- **Work to complete**
When you copy the listing, reproduce each line as it appears and omit every image.
** Data records follows **
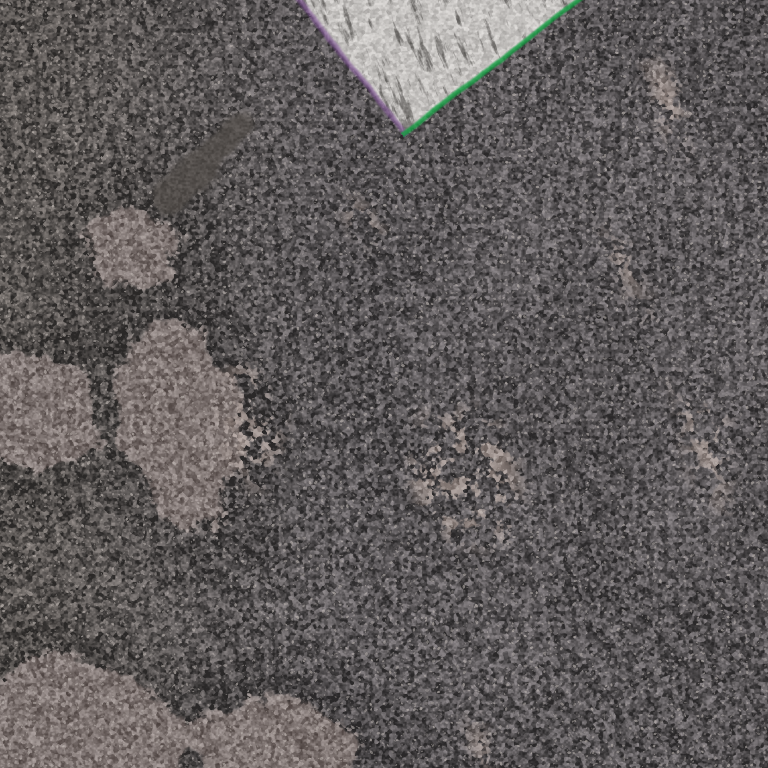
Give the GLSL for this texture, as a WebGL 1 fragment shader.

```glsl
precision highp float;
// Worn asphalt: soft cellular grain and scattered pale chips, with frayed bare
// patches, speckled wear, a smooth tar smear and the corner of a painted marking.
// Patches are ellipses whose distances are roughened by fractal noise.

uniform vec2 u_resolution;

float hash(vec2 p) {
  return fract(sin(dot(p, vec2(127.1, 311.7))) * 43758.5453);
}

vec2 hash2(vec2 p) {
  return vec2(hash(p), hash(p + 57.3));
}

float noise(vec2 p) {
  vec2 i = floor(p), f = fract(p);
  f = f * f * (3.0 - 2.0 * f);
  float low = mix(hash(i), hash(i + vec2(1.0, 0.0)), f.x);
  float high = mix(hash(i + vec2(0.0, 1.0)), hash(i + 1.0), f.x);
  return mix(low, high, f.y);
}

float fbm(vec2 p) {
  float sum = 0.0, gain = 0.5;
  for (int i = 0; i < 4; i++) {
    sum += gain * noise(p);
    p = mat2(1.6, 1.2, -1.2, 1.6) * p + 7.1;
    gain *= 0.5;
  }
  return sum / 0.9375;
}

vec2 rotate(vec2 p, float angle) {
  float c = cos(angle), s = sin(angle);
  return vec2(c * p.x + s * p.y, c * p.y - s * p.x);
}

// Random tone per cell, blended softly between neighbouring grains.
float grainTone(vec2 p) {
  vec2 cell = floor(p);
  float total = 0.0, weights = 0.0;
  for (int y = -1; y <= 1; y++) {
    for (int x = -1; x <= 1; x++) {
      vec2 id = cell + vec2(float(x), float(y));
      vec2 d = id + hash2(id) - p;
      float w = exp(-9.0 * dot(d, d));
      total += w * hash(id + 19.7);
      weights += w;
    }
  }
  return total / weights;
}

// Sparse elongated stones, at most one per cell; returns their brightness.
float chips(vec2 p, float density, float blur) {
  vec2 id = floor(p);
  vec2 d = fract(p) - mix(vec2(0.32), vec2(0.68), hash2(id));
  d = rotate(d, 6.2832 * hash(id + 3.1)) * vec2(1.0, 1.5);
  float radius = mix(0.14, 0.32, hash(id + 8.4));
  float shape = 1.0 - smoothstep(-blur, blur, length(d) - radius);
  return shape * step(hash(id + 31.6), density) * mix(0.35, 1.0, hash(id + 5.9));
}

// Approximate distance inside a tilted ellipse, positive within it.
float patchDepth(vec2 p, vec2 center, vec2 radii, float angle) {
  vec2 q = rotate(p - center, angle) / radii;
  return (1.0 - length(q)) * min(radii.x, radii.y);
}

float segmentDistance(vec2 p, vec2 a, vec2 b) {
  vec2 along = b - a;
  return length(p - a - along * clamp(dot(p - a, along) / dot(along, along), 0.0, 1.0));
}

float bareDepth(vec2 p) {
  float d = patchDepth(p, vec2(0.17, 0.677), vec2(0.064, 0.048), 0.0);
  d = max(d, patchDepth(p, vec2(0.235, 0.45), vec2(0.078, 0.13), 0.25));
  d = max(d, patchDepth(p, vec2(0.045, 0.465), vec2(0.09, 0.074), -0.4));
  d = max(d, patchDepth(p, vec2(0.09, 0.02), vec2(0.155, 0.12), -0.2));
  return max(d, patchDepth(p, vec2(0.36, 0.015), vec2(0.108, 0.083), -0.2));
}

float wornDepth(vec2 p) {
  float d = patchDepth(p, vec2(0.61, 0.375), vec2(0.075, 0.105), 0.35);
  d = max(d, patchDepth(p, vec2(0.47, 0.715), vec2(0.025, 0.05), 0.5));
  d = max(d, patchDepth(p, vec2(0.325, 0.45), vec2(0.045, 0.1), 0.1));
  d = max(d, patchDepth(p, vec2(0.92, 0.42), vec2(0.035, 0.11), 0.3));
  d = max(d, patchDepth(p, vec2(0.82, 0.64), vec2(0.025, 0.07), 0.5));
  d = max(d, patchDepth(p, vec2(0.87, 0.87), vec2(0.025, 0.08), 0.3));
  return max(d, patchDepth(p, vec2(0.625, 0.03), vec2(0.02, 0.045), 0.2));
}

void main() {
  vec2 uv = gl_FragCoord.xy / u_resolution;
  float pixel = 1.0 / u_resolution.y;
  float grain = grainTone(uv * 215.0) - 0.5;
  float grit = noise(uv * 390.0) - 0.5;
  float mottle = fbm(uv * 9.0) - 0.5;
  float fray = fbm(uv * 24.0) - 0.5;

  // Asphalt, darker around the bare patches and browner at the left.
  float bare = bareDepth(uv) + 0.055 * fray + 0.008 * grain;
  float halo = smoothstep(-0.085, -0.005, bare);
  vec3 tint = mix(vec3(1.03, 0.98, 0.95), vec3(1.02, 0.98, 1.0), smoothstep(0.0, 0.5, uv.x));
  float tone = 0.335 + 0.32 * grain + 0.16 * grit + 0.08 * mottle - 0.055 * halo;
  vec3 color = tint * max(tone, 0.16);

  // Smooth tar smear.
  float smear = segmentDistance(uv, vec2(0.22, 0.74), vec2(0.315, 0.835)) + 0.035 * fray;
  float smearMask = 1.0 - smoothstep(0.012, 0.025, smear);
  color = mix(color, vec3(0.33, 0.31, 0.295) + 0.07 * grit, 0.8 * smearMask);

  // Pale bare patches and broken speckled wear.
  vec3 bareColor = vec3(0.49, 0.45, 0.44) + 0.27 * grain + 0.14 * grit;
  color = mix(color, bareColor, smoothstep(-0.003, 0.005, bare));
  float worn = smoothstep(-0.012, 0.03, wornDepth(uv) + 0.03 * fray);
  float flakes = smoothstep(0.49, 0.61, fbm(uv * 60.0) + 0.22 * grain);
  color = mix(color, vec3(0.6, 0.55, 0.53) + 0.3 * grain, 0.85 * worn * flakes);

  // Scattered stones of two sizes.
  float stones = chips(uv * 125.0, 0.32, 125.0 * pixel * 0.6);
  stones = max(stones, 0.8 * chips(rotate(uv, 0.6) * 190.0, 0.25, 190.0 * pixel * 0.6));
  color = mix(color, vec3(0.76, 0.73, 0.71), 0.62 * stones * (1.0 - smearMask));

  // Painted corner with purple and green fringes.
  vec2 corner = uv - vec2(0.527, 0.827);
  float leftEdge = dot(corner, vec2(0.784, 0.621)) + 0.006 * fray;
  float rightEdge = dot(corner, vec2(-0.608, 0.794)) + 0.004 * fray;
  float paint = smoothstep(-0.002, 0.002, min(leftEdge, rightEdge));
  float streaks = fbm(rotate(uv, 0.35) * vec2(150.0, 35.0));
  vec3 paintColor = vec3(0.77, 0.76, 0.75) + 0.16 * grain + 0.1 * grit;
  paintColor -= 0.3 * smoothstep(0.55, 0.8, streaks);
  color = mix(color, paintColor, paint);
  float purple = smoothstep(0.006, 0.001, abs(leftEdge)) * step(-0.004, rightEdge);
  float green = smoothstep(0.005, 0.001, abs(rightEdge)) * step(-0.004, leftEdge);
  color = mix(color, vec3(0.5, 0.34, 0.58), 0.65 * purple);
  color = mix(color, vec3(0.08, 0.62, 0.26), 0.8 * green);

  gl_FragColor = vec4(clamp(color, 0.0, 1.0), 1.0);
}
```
** End of Data records **
- **Reply**
Give the GLSL for this texture, as a WebGL 1 fragment shader.

```glsl
precision highp float;
// Worn asphalt: soft cellular grain and scattered pale chips, with frayed bare
// patches, speckled wear, a smooth tar smear and the corner of a painted marking.
// Patches are ellipses whose distances are roughened by fractal noise.

uniform vec2 u_resolution;

float hash(vec2 p) {
  return fract(sin(dot(p, vec2(127.1, 311.7))) * 43758.5453);
}

vec2 hash2(vec2 p) {
  return vec2(hash(p), hash(p + 57.3));
}

float noise(vec2 p) {
  vec2 i = floor(p), f = fract(p);
  f = f * f * (3.0 - 2.0 * f);
  float low = mix(hash(i), hash(i + vec2(1.0, 0.0)), f.x);
  float high = mix(hash(i + vec2(0.0, 1.0)), hash(i + 1.0), f.x);
  return mix(low, high, f.y);
}

float fbm(vec2 p) {
  float sum = 0.0, gain = 0.5;
  for (int i = 0; i < 4; i++) {
    sum += gain * noise(p);
    p = mat2(1.6, 1.2, -1.2, 1.6) * p + 7.1;
    gain *= 0.5;
  }
  return sum / 0.9375;
}

vec2 rotate(vec2 p, float angle) {
  float c = cos(angle), s = sin(angle);
  return vec2(c * p.x + s * p.y, c * p.y - s * p.x);
}

// Random tone per cell, blended softly between neighbouring grains.
float grainTone(vec2 p) {
  vec2 cell = floor(p);
  float total = 0.0, weights = 0.0;
  for (int y = -1; y <= 1; y++) {
    for (int x = -1; x <= 1; x++) {
      vec2 id = cell + vec2(float(x), float(y));
      vec2 d = id + hash2(id) - p;
      float w = exp(-9.0 * dot(d, d));
      total += w * hash(id + 19.7);
      weights += w;
    }
  }
  return total / weights;
}

// Sparse elongated stones, at most one per cell; returns their brightness.
float chips(vec2 p, float density, float blur) {
  vec2 id = floor(p);
  vec2 d = fract(p) - mix(vec2(0.32), vec2(0.68), hash2(id));
  d = rotate(d, 6.2832 * hash(id + 3.1)) * vec2(1.0, 1.5);
  float radius = mix(0.14, 0.32, hash(id + 8.4));
  float shape = 1.0 - smoothstep(-blur, blur, length(d) - radius);
  return shape * step(hash(id + 31.6), density) * mix(0.35, 1.0, hash(id + 5.9));
}

// Approximate distance inside a tilted ellipse, positive within it.
float patchDepth(vec2 p, vec2 center, vec2 radii, float angle) {
  vec2 q = rotate(p - center, angle) / radii;
  return (1.0 - length(q)) * min(radii.x, radii.y);
}

float segmentDistance(vec2 p, vec2 a, vec2 b) {
  vec2 along = b - a;
  return length(p - a - along * clamp(dot(p - a, along) / dot(along, along), 0.0, 1.0));
}

float bareDepth(vec2 p) {
  float d = patchDepth(p, vec2(0.17, 0.677), vec2(0.064, 0.048), 0.0);
  d = max(d, patchDepth(p, vec2(0.235, 0.45), vec2(0.078, 0.13), 0.25));
  d = max(d, patchDepth(p, vec2(0.045, 0.465), vec2(0.09, 0.074), -0.4));
  d = max(d, patchDepth(p, vec2(0.09, 0.02), vec2(0.155, 0.12), -0.2));
  return max(d, patchDepth(p, vec2(0.36, 0.015), vec2(0.108, 0.083), -0.2));
}

float wornDepth(vec2 p) {
  float d = patchDepth(p, vec2(0.61, 0.375), vec2(0.075, 0.105), 0.35);
  d = max(d, patchDepth(p, vec2(0.47, 0.715), vec2(0.025, 0.05), 0.5));
  d = max(d, patchDepth(p, vec2(0.325, 0.45), vec2(0.045, 0.1), 0.1));
  d = max(d, patchDepth(p, vec2(0.92, 0.42), vec2(0.035, 0.11), 0.3));
  d = max(d, patchDepth(p, vec2(0.82, 0.64), vec2(0.025, 0.07), 0.5));
  d = max(d, patchDepth(p, vec2(0.87, 0.87), vec2(0.025, 0.08), 0.3));
  return max(d, patchDepth(p, vec2(0.625, 0.03), vec2(0.02, 0.045), 0.2));
}

void main() {
  vec2 uv = gl_FragCoord.xy / u_resolution;
  float pixel = 1.0 / u_resolution.y;
  float grain = grainTone(uv * 215.0) - 0.5;
  float grit = noise(uv * 390.0) - 0.5;
  float mottle = fbm(uv * 9.0) - 0.5;
  float fray = fbm(uv * 24.0) - 0.5;

  // Asphalt, darker around the bare patches and browner at the left.
  float bare = bareDepth(uv) + 0.055 * fray + 0.008 * grain;
  float halo = smoothstep(-0.085, -0.005, bare);
  vec3 tint = mix(vec3(1.03, 0.98, 0.95), vec3(1.02, 0.98, 1.0), smoothstep(0.0, 0.5, uv.x));
  float tone = 0.335 + 0.32 * grain + 0.16 * grit + 0.08 * mottle - 0.055 * halo;
  vec3 color = tint * max(tone, 0.16);

  // Smooth tar smear.
  float smear = segmentDistance(uv, vec2(0.22, 0.74), vec2(0.315, 0.835)) + 0.035 * fray;
  float smearMask = 1.0 - smoothstep(0.012, 0.025, smear);
  color = mix(color, vec3(0.33, 0.31, 0.295) + 0.07 * grit, 0.8 * smearMask);

  // Pale bare patches and broken speckled wear.
  vec3 bareColor = vec3(0.49, 0.45, 0.44) + 0.27 * grain + 0.14 * grit;
  color = mix(color, bareColor, smoothstep(-0.003, 0.005, bare));
  float worn = smoothstep(-0.012, 0.03, wornDepth(uv) + 0.03 * fray);
  float flakes = smoothstep(0.49, 0.61, fbm(uv * 60.0) + 0.22 * grain);
  color = mix(color, vec3(0.6, 0.55, 0.53) + 0.3 * grain, 0.85 * worn * flakes);

  // Scattered stones of two sizes.
  float stones = chips(uv * 125.0, 0.32, 125.0 * pixel * 0.6);
  stones = max(stones, 0.8 * chips(rotate(uv, 0.6) * 190.0, 0.25, 190.0 * pixel * 0.6));
  color = mix(color, vec3(0.76, 0.73, 0.71), 0.62 * stones * (1.0 - smearMask));

  // Painted corner with purple and green fringes.
  vec2 corner = uv - vec2(0.527, 0.827);
  float leftEdge = dot(corner, vec2(0.784, 0.621)) + 0.006 * fray;
  float rightEdge = dot(corner, vec2(-0.608, 0.794)) + 0.004 * fray;
  float paint = smoothstep(-0.002, 0.002, min(leftEdge, rightEdge));
  float streaks = fbm(rotate(uv, 0.35) * vec2(150.0, 35.0));
  vec3 paintColor = vec3(0.77, 0.76, 0.75) + 0.16 * grain + 0.1 * grit;
  paintColor -= 0.3 * smoothstep(0.55, 0.8, streaks);
  color = mix(color, paintColor, paint);
  float purple = smoothstep(0.006, 0.001, abs(leftEdge)) * step(-0.004, rightEdge);
  float green = smoothstep(0.005, 0.001, abs(rightEdge)) * step(-0.004, leftEdge);
  color = mix(color, vec3(0.5, 0.34, 0.58), 0.65 * purple);
  color = mix(color, vec3(0.08, 0.62, 0.26), 0.8 * green);

  gl_FragColor = vec4(clamp(color, 0.0, 1.0), 1.0);
}
```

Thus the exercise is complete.